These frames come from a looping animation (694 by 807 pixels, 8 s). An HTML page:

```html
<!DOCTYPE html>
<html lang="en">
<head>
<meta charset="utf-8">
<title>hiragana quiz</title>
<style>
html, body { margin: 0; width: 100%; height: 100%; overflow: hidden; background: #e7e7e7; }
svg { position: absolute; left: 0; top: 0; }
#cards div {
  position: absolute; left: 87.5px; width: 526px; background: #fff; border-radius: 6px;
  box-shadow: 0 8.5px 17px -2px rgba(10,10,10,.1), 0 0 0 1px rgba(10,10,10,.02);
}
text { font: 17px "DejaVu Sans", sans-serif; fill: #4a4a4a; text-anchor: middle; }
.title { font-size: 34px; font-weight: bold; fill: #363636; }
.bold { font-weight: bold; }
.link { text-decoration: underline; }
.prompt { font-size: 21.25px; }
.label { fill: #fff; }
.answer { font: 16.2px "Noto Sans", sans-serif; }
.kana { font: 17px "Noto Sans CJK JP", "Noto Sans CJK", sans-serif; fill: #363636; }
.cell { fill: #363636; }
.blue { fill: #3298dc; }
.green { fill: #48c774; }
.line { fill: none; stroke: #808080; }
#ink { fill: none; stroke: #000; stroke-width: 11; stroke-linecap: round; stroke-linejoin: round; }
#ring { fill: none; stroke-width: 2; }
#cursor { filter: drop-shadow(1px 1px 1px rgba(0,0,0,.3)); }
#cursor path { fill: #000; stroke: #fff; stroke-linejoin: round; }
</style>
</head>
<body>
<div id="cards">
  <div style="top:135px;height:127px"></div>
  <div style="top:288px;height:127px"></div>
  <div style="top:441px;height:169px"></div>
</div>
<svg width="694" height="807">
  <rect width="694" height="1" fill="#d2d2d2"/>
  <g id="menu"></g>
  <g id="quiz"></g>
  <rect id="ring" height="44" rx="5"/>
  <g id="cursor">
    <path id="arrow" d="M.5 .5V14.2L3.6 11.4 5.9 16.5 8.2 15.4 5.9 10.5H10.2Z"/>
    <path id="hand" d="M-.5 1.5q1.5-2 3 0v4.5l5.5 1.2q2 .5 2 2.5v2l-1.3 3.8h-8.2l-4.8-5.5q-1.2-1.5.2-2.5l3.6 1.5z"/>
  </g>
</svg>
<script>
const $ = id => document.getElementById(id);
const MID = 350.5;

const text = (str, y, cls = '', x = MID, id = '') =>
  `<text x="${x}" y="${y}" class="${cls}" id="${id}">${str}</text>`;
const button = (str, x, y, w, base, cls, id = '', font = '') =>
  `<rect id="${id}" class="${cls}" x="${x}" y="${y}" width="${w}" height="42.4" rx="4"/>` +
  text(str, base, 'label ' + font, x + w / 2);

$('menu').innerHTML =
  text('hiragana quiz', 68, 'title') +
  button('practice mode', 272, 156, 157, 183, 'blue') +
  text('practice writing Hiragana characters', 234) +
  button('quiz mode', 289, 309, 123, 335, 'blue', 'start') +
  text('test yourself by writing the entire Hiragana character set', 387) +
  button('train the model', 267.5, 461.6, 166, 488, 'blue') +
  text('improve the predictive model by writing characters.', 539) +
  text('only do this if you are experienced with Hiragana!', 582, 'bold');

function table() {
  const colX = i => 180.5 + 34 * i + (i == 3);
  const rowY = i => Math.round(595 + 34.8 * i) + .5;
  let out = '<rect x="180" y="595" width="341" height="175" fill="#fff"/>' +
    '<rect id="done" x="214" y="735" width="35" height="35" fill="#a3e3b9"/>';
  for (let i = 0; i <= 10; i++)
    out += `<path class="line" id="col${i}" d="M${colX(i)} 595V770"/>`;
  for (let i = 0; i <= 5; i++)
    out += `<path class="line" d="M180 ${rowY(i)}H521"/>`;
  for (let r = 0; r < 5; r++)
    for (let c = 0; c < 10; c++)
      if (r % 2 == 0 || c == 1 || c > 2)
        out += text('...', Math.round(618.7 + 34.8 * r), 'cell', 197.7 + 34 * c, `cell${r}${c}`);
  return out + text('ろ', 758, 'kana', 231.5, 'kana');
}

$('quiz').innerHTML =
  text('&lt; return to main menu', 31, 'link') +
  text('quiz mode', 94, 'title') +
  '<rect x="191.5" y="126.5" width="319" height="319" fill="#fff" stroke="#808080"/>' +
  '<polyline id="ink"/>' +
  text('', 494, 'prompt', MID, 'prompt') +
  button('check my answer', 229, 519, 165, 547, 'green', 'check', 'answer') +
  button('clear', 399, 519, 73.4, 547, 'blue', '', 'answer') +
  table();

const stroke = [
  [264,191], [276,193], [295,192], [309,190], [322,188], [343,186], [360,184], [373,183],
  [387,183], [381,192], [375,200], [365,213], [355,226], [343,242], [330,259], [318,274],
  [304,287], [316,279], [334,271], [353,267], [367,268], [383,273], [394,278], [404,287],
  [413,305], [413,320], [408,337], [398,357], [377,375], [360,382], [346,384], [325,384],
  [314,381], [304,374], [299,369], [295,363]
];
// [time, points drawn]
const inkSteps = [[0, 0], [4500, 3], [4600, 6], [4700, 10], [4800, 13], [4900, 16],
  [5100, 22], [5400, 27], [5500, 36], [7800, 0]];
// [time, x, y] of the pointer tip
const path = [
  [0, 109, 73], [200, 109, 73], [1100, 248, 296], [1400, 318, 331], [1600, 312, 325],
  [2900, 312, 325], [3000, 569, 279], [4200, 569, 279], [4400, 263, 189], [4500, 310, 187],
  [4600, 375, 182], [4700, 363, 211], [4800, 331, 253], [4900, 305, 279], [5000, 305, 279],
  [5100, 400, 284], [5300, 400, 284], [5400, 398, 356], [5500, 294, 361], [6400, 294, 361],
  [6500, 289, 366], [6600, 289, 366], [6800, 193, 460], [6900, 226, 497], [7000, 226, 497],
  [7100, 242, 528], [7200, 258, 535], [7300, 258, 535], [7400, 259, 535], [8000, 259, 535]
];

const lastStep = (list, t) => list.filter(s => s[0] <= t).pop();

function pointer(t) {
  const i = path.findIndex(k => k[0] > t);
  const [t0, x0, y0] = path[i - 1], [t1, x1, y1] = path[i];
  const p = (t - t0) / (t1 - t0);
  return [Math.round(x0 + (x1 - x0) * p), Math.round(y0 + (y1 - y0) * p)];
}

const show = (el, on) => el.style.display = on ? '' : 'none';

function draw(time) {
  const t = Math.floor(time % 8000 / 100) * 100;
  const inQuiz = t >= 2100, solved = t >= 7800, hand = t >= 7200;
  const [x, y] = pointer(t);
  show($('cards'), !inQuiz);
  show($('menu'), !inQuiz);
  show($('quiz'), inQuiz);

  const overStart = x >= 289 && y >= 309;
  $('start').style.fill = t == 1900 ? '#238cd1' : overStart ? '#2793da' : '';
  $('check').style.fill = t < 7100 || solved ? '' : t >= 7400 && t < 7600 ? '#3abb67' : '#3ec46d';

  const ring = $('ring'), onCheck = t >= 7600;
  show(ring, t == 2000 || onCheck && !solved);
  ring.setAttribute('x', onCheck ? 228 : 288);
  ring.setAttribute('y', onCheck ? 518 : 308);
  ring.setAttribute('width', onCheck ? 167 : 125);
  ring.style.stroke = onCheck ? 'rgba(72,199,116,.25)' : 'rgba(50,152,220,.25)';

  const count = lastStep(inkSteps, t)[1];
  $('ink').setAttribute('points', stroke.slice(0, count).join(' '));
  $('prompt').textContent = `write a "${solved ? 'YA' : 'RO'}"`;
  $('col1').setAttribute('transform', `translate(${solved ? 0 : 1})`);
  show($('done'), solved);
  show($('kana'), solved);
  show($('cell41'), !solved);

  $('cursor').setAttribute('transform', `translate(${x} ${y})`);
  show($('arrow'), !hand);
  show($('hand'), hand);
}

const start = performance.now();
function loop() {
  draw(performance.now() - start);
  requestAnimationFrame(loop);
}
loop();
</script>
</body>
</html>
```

--*--

# WHAT NEEDS TO BE DONE
Please copy out each line of the material that contains the string "blue".

# ANSWER FOR THIS EXERCISE
.blue { fill: #3298dc; }
  button('practice mode', 272, 156, 157, 183, 'blue') +
  button('quiz mode', 289, 309, 123, 335, 'blue', 'start') +
  button('train the model', 267.5, 461.6, 166, 488, 'blue') +
  button('clear', 399, 519, 73.4, 547, 'blue', '', 'answer') +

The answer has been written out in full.